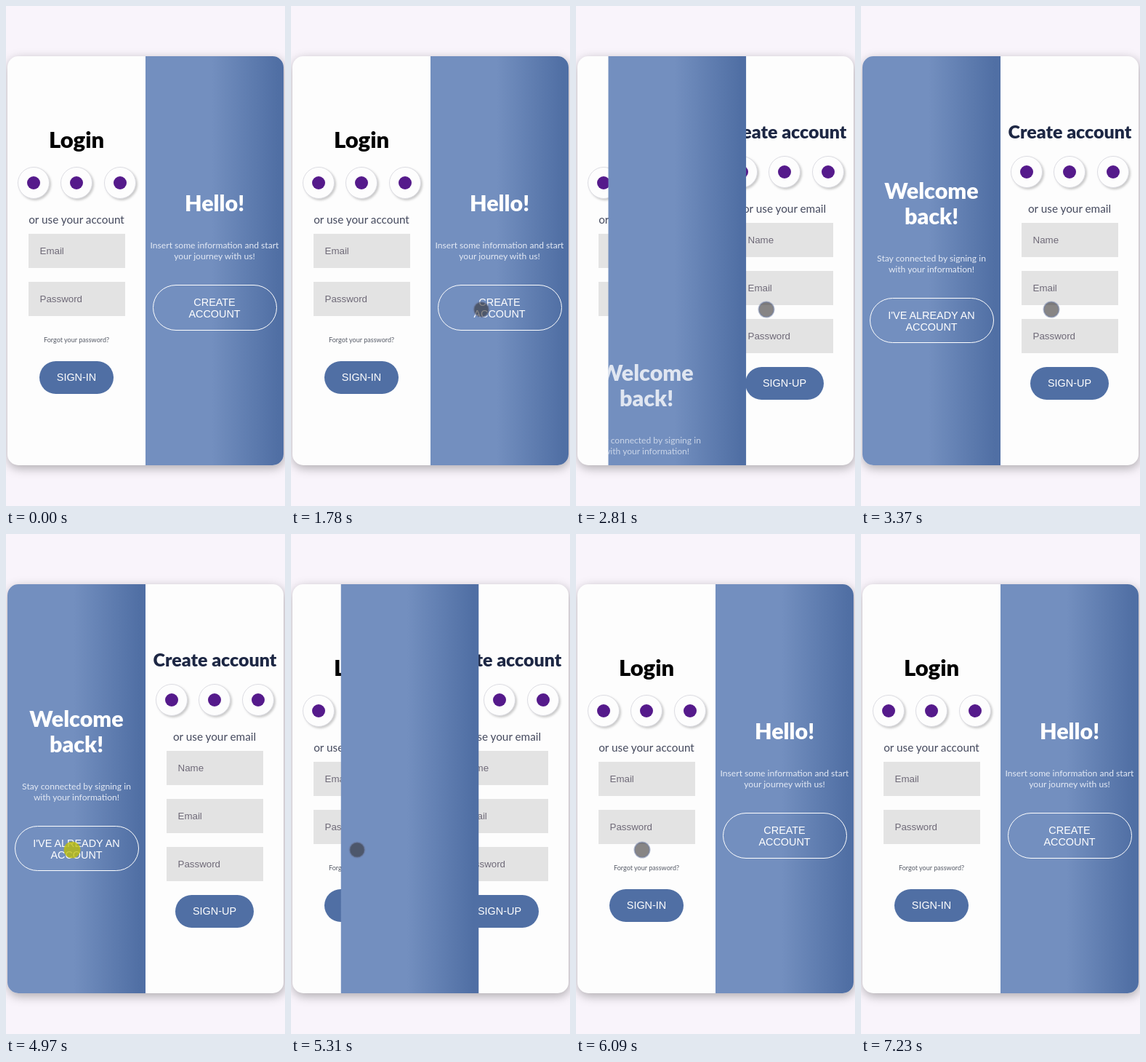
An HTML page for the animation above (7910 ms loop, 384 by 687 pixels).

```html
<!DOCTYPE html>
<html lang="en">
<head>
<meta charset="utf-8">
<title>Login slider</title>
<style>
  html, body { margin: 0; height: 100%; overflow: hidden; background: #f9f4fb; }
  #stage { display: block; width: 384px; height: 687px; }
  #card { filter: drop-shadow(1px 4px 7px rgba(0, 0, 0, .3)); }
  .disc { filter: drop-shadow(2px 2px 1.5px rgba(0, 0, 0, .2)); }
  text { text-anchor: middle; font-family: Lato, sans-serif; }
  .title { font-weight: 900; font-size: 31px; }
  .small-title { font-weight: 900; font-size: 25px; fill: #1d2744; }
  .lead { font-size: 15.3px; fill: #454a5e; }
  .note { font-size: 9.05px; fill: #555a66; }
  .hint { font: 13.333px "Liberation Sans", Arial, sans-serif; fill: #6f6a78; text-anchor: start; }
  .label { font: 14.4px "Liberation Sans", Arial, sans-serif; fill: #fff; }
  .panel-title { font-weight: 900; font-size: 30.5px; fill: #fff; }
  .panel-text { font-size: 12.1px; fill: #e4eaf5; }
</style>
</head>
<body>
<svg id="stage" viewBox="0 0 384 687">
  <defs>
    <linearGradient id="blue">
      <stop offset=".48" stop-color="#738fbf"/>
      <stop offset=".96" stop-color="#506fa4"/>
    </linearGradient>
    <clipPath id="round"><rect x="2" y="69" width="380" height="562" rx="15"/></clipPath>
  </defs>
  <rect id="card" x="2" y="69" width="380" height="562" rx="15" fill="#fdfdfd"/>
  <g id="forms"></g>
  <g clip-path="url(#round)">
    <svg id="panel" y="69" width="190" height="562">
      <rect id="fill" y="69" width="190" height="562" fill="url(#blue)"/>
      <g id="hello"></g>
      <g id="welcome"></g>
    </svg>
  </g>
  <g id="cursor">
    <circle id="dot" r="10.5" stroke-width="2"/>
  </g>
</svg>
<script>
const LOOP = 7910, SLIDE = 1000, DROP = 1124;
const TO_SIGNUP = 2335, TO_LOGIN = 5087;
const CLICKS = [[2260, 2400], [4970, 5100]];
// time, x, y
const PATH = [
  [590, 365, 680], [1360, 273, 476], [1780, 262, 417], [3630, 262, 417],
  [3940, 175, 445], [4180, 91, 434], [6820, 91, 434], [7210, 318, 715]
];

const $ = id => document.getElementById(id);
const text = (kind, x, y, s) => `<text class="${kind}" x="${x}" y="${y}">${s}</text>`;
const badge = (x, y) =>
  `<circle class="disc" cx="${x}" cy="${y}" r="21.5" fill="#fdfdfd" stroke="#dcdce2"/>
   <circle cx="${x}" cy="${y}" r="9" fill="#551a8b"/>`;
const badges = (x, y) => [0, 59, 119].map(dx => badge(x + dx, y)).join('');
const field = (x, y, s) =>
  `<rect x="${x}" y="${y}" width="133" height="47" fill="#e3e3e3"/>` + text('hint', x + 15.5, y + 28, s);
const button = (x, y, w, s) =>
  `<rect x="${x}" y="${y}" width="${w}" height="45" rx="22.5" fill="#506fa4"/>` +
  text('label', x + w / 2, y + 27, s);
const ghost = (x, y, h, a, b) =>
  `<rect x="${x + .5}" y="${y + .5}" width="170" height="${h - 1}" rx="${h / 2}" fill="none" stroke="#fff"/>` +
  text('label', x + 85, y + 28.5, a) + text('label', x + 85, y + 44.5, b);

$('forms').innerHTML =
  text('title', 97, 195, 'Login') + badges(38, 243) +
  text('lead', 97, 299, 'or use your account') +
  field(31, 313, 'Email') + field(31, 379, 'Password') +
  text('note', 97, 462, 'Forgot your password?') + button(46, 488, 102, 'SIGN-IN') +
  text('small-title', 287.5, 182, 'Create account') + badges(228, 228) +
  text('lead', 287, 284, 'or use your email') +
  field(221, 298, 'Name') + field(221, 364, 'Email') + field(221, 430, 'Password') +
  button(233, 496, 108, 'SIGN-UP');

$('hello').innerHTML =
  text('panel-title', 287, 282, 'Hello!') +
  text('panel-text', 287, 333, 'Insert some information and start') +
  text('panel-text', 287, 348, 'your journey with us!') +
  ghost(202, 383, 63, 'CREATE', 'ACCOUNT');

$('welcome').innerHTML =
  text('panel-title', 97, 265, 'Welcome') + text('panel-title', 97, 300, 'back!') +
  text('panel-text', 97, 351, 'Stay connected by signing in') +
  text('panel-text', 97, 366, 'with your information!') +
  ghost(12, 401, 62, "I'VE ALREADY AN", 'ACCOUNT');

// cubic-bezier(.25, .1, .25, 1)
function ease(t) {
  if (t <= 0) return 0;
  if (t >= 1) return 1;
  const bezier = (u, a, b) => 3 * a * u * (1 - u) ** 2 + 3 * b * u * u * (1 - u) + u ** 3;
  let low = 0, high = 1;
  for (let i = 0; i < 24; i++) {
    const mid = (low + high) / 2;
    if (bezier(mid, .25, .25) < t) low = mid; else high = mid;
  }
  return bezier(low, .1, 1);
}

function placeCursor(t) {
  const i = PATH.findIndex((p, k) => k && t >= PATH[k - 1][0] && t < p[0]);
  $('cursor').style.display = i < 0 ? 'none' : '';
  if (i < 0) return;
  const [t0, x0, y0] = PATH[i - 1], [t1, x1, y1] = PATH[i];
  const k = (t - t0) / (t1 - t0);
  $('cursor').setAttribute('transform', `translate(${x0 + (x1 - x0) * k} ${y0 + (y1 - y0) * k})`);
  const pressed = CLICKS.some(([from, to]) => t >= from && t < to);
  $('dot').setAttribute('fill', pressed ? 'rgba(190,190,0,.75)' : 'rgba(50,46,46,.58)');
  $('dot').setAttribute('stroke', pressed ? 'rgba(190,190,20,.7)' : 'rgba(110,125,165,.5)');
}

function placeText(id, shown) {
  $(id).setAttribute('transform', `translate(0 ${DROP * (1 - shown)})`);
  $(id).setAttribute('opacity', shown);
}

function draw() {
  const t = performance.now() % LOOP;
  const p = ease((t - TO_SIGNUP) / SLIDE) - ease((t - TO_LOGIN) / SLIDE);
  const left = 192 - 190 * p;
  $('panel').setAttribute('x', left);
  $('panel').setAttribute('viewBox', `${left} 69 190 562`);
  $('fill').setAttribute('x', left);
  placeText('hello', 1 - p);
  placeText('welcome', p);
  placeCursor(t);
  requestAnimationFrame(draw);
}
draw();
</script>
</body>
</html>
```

Task to complete: Copy out each line of the listing that holds "translate".

Final answer:
  $('cursor').setAttribute('transform', `translate(${x0 + (x1 - x0) * k} ${y0 + (y1 - y0) * k})`);
  $(id).setAttribute('transform', `translate(0 ${DROP * (1 - shown)})`);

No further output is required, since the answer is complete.